WASHINGTON - A federal judge on Tuesday temporarily halted a hearing on patent infringement allegations brought against Qualcomm Inc., and several other companies, after a decision by patent regulators cast doubt on the claims.
The delay in the action before the U.S. International Trade Commission appears to be favorable for Qualcomm, since it at least temporarily puts off any possible finding against Qualcomm that could result from the dispute.
Qualcomm, the San Diego-based chipmaker giant, is among six companies that have been accused of infringing on semiconductor chip packaging technology patented by Tessera Technologies Inc., of San Jose, Calif.

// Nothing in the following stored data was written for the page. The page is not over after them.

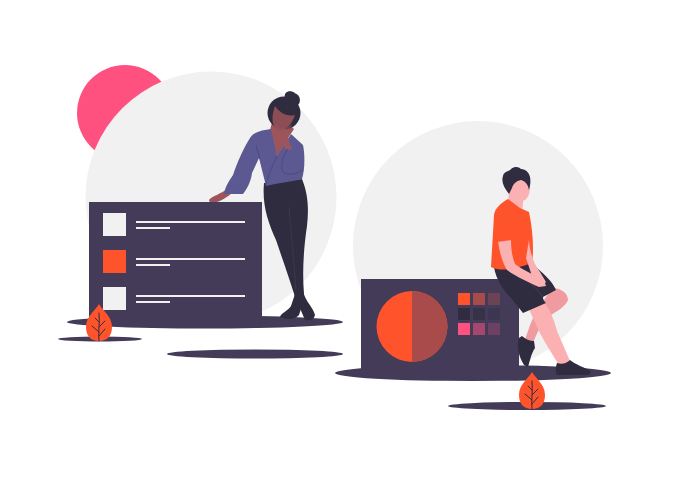
<!DOCTYPE html>
<html lang="en">
<head>
<meta charset="utf-8">
<title>Design preferences illustration</title>
<style>
:root{--paper:#fff;--mist:#f1f1f1;--plum:#433b57;--ink:#2f2c40;--orange:#ff542b;--pink:#ff5180;--violet:#5c5892;--violet-deep:#504c84;--brown:#9c565b;--brown-deep:#874a52;--skin:#fbb0b2;--skin-deep:#ef9b9f}
html,body{margin:0;background:var(--paper);overflow:hidden}
svg{display:block;width:691px;height:478px}
.mist{fill:var(--mist)}.plum{fill:var(--plum)}.ink{fill:var(--ink)}.orange{fill:var(--orange)}.pink{fill:var(--pink)}
.violet{fill:var(--violet)}.brown{fill:var(--brown)}.skin{fill:var(--skin)}
.fold{fill:none;stroke:var(--violet-deep);stroke-width:1.2}
.rule{stroke:var(--mist);stroke-width:2}
.veins{fill:none;stroke:var(--ink);stroke-width:1;stroke-linecap:round}
</style>
</head>
<body>
<svg viewBox="0 0 691 478" role="img" aria-label="Two people leaning on panels with a list and a colour palette">
<defs>
<g id="leaf">
<path class="orange" d="M0-19C3-13 13-7 13 4C13 13 8 18 0 18C-8 18-13 13-13 4C-13-7-3-13 0-19Z"/>
<path class="veins" d="M0-10C1 0-1 10 0 18M0-1L-4-5M0 4L6-2M0 9L-7 3M0 13L6 6"/>
</g>
<g id="list-lines">
<path class="rule" d="M136 0H245M136 6H170"/>
</g>
</defs>

<g id="backdrops">
<circle class="pink" cx="125" cy="113" r="48"/>
<circle class="mist" cx="211" cy="197" r="125.5"/>
<circle class="mist" cx="478" cy="246" r="125"/>
</g>

<g id="ground-shadows" class="plum">
<ellipse cx="205" cy="322" rx="138" ry="6.5"/>
<ellipse cx="100" cy="339" rx="42" ry="2.5"/>
<ellipse cx="255" cy="354" rx="88" ry="4.5"/>
<ellipse cx="473" cy="373" rx="138" ry="8"/>
<ellipse cx="527" cy="406" rx="79" ry="4"/>
</g>

<g id="woman">
<path class="ink" d="M264 183L302 179C308 194 309 208 307 226C304 246 302 270 304 294L295 297C290 280 282 258 276 240C268 222 262 205 264 183Z"/>
<path d="M289 207C291 232 294 260 296 291" fill="none" stroke="#3b374e"/>
<path class="ink" d="M294 290L303 291C305 301 313 307 315 315C314 320 309 321 305 320L299 306Z"/>
<path class="ink" d="M296 291L303 292C304 301 301 309 299 315C295 320 286 320 280 317C281 313 288 311 291 306Z"/>
<path class="brown" d="M227 189C221 194 212 196 209 200L210 203C218 203 225 199 232 193Z"/>
<path class="brown" d="M273 119L290 122L288 139L277 157L270 130Z"/>
<path class="violet" d="M271 129C263 130 253 132 250 138C243 149 237 163 233 175C229 181 225 187 224 194L243 194C248 187 251 181 252 173L259 158L266 186C278 183 290 182 302 179C305 170 305 154 303 145L291 134L277 156Z"/>
<path class="fold" d="M256 145L260 159M277 156C273 165 268 175 266 185M303 170C293 176 284 175 282 170C281 161 284 153 288 149"/>
<path class="brown" d="M277 133C275 142 275 149 277 155L281 143L286 149L292 150L288 138L294 129L289 125L282 126Z"/>
<circle class="ink" cx="284" cy="113" r="16.5"/>
<circle class="ink" cx="293" cy="100" r="7"/>
<path class="ink" d="M285 98C283 92 290 89 295 93L291 101Z"/>
<path d="M275 106C272 114 271 124 276 129C282 133 290 129 295 115C287 117 280 113 275 106Z" fill="#8d4d54"/>
<path class="brown" d="M275 123C278 131 286 130 292 124L287 140L278 140Z" opacity=".55"/>
</g>

<g id="list-panel">
<rect class="plum" x="89" y="202" width="173" height="120"/>
<rect class="mist" x="103" y="213" width="23" height="23"/>
<rect class="orange" x="103" y="250" width="23" height="23"/>
<rect class="mist" x="103" y="287" width="23" height="23"/>
<use href="#list-lines" y="222"/>
<use href="#list-lines" y="259"/>
<use href="#list-lines" y="296"/>
</g>

<g id="palette-panel">
<rect class="plum" x="361" y="279" width="158" height="94"/>
<circle class="orange" cx="412" cy="326.500" r="35.5"/>
<path d="M412 291A35.500 35.500 0 0 1 412 362Z" fill="#a84b4a"/>
<rect class="orange" x="458" y="293" width="12" height="12"/>
<rect x="473" y="293" width="12" height="12" fill="#a84b4a"/>
<rect x="488" y="293" width="12" height="12" fill="#6b4355"/>
<rect class="ink" x="458" y="308" width="12" height="12"/>
<rect x="473" y="308" width="12" height="12" fill="#37324a"/>
<rect x="488" y="308" width="12" height="12" fill="#3d3651"/>
<rect class="pink" x="458" y="323" width="12" height="12"/>
<rect x="473" y="323" width="12" height="12" fill="#a5476f"/>
<rect x="488" y="323" width="12" height="12" fill="#6d4064"/>
</g>

<g id="man">
<path d="M552 288C562 288 568 294 568 300C566 306 556 312 548 317C541 324 537 333 533 343L525 340C529 328 533 315 540 306Z" fill="var(--skin-deep)"/>
<path class="ink" d="M522 336C525 339 530 341 534 341L535 348C531 354 530 361 528 367L524 365C519 357 516 346 519 338Z"/>
<path class="skin" d="M528 307L544 302C550 310 554 319 557 331L570 361L560 367C552 353 543 340 538 329Z"/>
<path class="ink" d="M557 363C562 365 567 363 570 360C576 365 584 367 590 371C592 374 588 375 584 375H557C555 371 556 366 557 363Z"/>
<path class="ink" d="M494 267C496 280 504 291 511 298L523 313L546 303C543 300 543 298 543 297L556 290C552 281 545 275 538 269L531 263Z"/>
<path d="M512 268C523 276 534 285 543 297" fill="none" stroke="#45405a"/>
<path class="skin" d="M509 190L524 194L522 212L508 205Z"/>
<path class="orange" d="M508 199C501 203 495 208 494 215L491 267C502 272 515 269 532 263C534 250 533 231 529 212L520 208Z"/>
<path class="skin" d="M498 240L511 239C511 248 512 257 515 264C524 271 535 275 544 280L546 286L539 287C528 282 515 276 507 270C502 262 499 250 498 240Z"/>
<path class="skin" d="M529 240C530 252 533 263 540 272L546 282L542 286L532 276L526 258Z"/>
<path class="orange" d="M496 211C502 208 508 212 510 222L512 240L497 242C494 231 493 219 496 211Z"/>
<path class="skin" d="M511 181C519 177 526 179 529 183C531 190 529 197 525 200C518 203 511 196 509 188Z"/>
<path class="ink" d="M509 194C504 188 501 182 503 176C504 171 509 172 511 169C515 166 519 167 521 169C526 169 529 173 530 177C531 182 530 186 529 190C528 184 525 181 521 180C516 181 513 184 512 188Z"/>
</g>

<g id="leaves">
<use href="#leaf" x="99" y="323"/>
<use href="#leaf" x="532" y="391"/>
</g>
</svg>
</body>
</html>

Administrative Law Judge Theodore Essex on Tuesday issued a stay, halting the proceedings before the commission, until a review of the patents is completed by the U.S. Patent and Trademark Office.
The patent office last week issued preliminary determinations that the Tessera patent claims before the ITC lack merit. The patent office is continuing to examine those claims in a process that could take several more months or more than a year.
Essex said in his decision that the patent's office "rejecting all of the claims at issue in this investigation weighs particularly heavy."
Tessera's stock plunged at news of the delay in the hearing. The stock closed at $24.19, down $12.52 or 34.11 percent from the previous close of $36.71. The stock rose to $24.60 in after hours trading.
Nick Rodelli, an analyst for New York based RiskMetrics Group, said the delay in the hearing threatens Tessera's ability to press its patent claims before the patents expire.
"It's a significant setback and I think that's pretty clear from the market reaction today," he said.
Brian Marcucci, vice president of business development and licensing at Tessera, said the company stands behind its claims and intends to appeal Essex's decision to delay the hearing.
"We don't feel a stay is appropriate," he said.
Qualcomm was not immediately available to comment on the decision.
Several analysts said they view the dispute with Tessera as significantly less important for Qualcomm than the San Diego company's patent battles with Nokia and Broadcom Corp.